TASK ITEM:
Every line of the listing below needs to be reproduced exactly.

SUPPLIED RECORDS:
=====
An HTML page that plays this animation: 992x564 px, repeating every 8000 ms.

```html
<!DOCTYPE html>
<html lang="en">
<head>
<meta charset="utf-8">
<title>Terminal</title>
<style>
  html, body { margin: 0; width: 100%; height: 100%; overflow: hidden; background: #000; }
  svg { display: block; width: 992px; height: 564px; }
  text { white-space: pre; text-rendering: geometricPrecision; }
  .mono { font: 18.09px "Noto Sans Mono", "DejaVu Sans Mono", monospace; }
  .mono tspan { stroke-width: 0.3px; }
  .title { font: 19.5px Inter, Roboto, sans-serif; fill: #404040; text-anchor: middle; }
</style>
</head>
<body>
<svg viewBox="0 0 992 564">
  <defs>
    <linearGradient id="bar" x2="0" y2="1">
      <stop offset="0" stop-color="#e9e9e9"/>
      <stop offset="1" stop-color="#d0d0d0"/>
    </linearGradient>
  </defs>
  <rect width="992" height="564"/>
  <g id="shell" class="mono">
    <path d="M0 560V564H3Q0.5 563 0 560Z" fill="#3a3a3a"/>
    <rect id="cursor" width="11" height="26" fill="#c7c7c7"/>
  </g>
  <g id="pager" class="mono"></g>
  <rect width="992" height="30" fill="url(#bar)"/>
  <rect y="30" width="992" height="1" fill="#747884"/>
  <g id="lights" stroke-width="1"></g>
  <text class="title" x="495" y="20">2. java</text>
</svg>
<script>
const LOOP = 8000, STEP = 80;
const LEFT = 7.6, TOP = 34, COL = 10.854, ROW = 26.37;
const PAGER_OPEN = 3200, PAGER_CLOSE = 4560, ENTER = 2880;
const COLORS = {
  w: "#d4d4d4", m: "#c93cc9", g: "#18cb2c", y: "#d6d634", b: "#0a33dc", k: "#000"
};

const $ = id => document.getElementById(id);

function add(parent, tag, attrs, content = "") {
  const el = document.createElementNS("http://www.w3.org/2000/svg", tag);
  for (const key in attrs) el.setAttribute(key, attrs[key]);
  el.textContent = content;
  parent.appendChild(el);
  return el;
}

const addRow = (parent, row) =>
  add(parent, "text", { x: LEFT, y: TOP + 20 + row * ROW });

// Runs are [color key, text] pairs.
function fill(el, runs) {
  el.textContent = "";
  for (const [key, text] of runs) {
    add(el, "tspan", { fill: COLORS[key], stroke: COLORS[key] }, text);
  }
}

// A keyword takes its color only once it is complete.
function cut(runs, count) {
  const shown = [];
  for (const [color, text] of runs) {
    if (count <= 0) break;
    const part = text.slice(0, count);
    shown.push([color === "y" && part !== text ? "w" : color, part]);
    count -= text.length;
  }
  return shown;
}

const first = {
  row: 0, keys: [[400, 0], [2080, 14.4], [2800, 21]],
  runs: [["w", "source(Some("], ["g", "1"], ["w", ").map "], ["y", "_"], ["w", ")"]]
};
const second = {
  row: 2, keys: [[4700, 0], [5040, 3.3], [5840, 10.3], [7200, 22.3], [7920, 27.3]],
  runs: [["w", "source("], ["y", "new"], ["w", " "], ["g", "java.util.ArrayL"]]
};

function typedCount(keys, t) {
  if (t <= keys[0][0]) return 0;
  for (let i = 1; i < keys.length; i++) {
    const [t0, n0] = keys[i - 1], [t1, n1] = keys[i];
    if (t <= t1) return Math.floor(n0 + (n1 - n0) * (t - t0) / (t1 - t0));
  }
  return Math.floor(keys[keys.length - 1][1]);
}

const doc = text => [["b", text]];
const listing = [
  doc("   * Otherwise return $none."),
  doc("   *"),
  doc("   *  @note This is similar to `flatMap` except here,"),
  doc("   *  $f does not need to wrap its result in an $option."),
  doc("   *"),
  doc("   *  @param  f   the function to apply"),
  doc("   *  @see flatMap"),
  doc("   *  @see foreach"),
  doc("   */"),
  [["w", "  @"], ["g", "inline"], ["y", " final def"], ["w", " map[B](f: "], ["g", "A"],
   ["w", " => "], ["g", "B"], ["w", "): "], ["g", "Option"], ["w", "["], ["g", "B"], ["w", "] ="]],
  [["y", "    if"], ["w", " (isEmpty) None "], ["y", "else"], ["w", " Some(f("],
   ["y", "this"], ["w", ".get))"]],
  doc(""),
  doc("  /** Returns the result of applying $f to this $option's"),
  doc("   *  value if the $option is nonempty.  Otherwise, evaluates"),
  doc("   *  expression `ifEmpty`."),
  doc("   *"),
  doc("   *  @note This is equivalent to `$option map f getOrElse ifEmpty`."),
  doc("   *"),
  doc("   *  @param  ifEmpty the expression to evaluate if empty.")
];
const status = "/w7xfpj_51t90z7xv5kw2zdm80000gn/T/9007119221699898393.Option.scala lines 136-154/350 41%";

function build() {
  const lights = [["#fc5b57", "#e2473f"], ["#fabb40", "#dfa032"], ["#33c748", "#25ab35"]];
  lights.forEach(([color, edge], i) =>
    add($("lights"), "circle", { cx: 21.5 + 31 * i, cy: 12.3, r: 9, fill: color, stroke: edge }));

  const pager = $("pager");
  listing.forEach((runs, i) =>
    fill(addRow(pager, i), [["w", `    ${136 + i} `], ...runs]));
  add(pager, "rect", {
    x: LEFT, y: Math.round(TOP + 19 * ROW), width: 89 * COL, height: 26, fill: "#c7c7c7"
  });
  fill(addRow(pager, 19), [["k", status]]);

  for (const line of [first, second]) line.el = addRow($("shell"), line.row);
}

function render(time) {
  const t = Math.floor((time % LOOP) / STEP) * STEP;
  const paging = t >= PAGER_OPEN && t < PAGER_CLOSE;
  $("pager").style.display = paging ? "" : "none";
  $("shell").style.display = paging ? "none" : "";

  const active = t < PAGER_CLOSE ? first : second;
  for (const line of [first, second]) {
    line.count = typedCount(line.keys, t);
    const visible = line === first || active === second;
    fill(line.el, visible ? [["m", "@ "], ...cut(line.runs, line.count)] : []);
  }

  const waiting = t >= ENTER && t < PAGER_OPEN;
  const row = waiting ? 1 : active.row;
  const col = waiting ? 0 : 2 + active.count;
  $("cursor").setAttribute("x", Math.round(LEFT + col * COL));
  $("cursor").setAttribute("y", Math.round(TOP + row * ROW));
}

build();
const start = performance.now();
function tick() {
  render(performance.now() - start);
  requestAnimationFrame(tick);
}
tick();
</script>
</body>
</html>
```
=====
ANSWER:
An HTML page that plays this animation: 992x564 px, repeating every 8000 ms.

```html
<!DOCTYPE html>
<html lang="en">
<head>
<meta charset="utf-8">
<title>Terminal</title>
<style>
  html, body { margin: 0; width: 100%; height: 100%; overflow: hidden; background: #000; }
  svg { display: block; width: 992px; height: 564px; }
  text { white-space: pre; text-rendering: geometricPrecision; }
  .mono { font: 18.09px "Noto Sans Mono", "DejaVu Sans Mono", monospace; }
  .mono tspan { stroke-width: 0.3px; }
  .title { font: 19.5px Inter, Roboto, sans-serif; fill: #404040; text-anchor: middle; }
</style>
</head>
<body>
<svg viewBox="0 0 992 564">
  <defs>
    <linearGradient id="bar" x2="0" y2="1">
      <stop offset="0" stop-color="#e9e9e9"/>
      <stop offset="1" stop-color="#d0d0d0"/>
    </linearGradient>
  </defs>
  <rect width="992" height="564"/>
  <g id="shell" class="mono">
    <path d="M0 560V564H3Q0.5 563 0 560Z" fill="#3a3a3a"/>
    <rect id="cursor" width="11" height="26" fill="#c7c7c7"/>
  </g>
  <g id="pager" class="mono"></g>
  <rect width="992" height="30" fill="url(#bar)"/>
  <rect y="30" width="992" height="1" fill="#747884"/>
  <g id="lights" stroke-width="1"></g>
  <text class="title" x="495" y="20">2. java</text>
</svg>
<script>
const LOOP = 8000, STEP = 80;
const LEFT = 7.6, TOP = 34, COL = 10.854, ROW = 26.37;
const PAGER_OPEN = 3200, PAGER_CLOSE = 4560, ENTER = 2880;
const COLORS = {
  w: "#d4d4d4", m: "#c93cc9", g: "#18cb2c", y: "#d6d634", b: "#0a33dc", k: "#000"
};

const $ = id => document.getElementById(id);

function add(parent, tag, attrs, content = "") {
  const el = document.createElementNS("http://www.w3.org/2000/svg", tag);
  for (const key in attrs) el.setAttribute(key, attrs[key]);
  el.textContent = content;
  parent.appendChild(el);
  return el;
}

const addRow = (parent, row) =>
  add(parent, "text", { x: LEFT, y: TOP + 20 + row * ROW });

// Runs are [color key, text] pairs.
function fill(el, runs) {
  el.textContent = "";
  for (const [key, text] of runs) {
    add(el, "tspan", { fill: COLORS[key], stroke: COLORS[key] }, text);
  }
}

// A keyword takes its color only once it is complete.
function cut(runs, count) {
  const shown = [];
  for (const [color, text] of runs) {
    if (count <= 0) break;
    const part = text.slice(0, count);
    shown.push([color === "y" && part !== text ? "w" : color, part]);
    count -= text.length;
  }
  return shown;
}

const first = {
  row: 0, keys: [[400, 0], [2080, 14.4], [2800, 21]],
  runs: [["w", "source(Some("], ["g", "1"], ["w", ").map "], ["y", "_"], ["w", ")"]]
};
const second = {
  row: 2, keys: [[4700, 0], [5040, 3.3], [5840, 10.3], [7200, 22.3], [7920, 27.3]],
  runs: [["w", "source("], ["y", "new"], ["w", " "], ["g", "java.util.ArrayL"]]
};

function typedCount(keys, t) {
  if (t <= keys[0][0]) return 0;
  for (let i = 1; i < keys.length; i++) {
    const [t0, n0] = keys[i - 1], [t1, n1] = keys[i];
    if (t <= t1) return Math.floor(n0 + (n1 - n0) * (t - t0) / (t1 - t0));
  }
  return Math.floor(keys[keys.length - 1][1]);
}

const doc = text => [["b", text]];
const listing = [
  doc("   * Otherwise return $none."),
  doc("   *"),
  doc("   *  @note This is similar to `flatMap` except here,"),
  doc("   *  $f does not need to wrap its result in an $option."),
  doc("   *"),
  doc("   *  @param  f   the function to apply"),
  doc("   *  @see flatMap"),
  doc("   *  @see foreach"),
  doc("   */"),
  [["w", "  @"], ["g", "inline"], ["y", " final def"], ["w", " map[B](f: "], ["g", "A"],
   ["w", " => "], ["g", "B"], ["w", "): "], ["g", "Option"], ["w", "["], ["g", "B"], ["w", "] ="]],
  [["y", "    if"], ["w", " (isEmpty) None "], ["y", "else"], ["w", " Some(f("],
   ["y", "this"], ["w", ".get))"]],
  doc(""),
  doc("  /** Returns the result of applying $f to this $option's"),
  doc("   *  value if the $option is nonempty.  Otherwise, evaluates"),
  doc("   *  expression `ifEmpty`."),
  doc("   *"),
  doc("   *  @note This is equivalent to `$option map f getOrElse ifEmpty`."),
  doc("   *"),
  doc("   *  @param  ifEmpty the expression to evaluate if empty.")
];
const status = "/w7xfpj_51t90z7xv5kw2zdm80000gn/T/9007119221699898393.Option.scala lines 136-154/350 41%";

function build() {
  const lights = [["#fc5b57", "#e2473f"], ["#fabb40", "#dfa032"], ["#33c748", "#25ab35"]];
  lights.forEach(([color, edge], i) =>
    add($("lights"), "circle", { cx: 21.5 + 31 * i, cy: 12.3, r: 9, fill: color, stroke: edge }));

  const pager = $("pager");
  listing.forEach((runs, i) =>
    fill(addRow(pager, i), [["w", `    ${136 + i} `], ...runs]));
  add(pager, "rect", {
    x: LEFT, y: Math.round(TOP + 19 * ROW), width: 89 * COL, height: 26, fill: "#c7c7c7"
  });
  fill(addRow(pager, 19), [["k", status]]);

  for (const line of [first, second]) line.el = addRow($("shell"), line.row);
}

function render(time) {
  const t = Math.floor((time % LOOP) / STEP) * STEP;
  const paging = t >= PAGER_OPEN && t < PAGER_CLOSE;
  $("pager").style.display = paging ? "" : "none";
  $("shell").style.display = paging ? "none" : "";

  const active = t < PAGER_CLOSE ? first : second;
  for (const line of [first, second]) {
    line.count = typedCount(line.keys, t);
    const visible = line === first || active === second;
    fill(line.el, visible ? [["m", "@ "], ...cut(line.runs, line.count)] : []);
  }

  const waiting = t >= ENTER && t < PAGER_OPEN;
  const row = waiting ? 1 : active.row;
  const col = waiting ? 0 : 2 + active.count;
  $("cursor").setAttribute("x", Math.round(LEFT + col * COL));
  $("cursor").setAttribute("y", Math.round(TOP + row * ROW));
}

build();
const start = performance.now();
function tick() {
  render(performance.now() - start);
  requestAnimationFrame(tick);
}
tick();
</script>
</body>
</html>
```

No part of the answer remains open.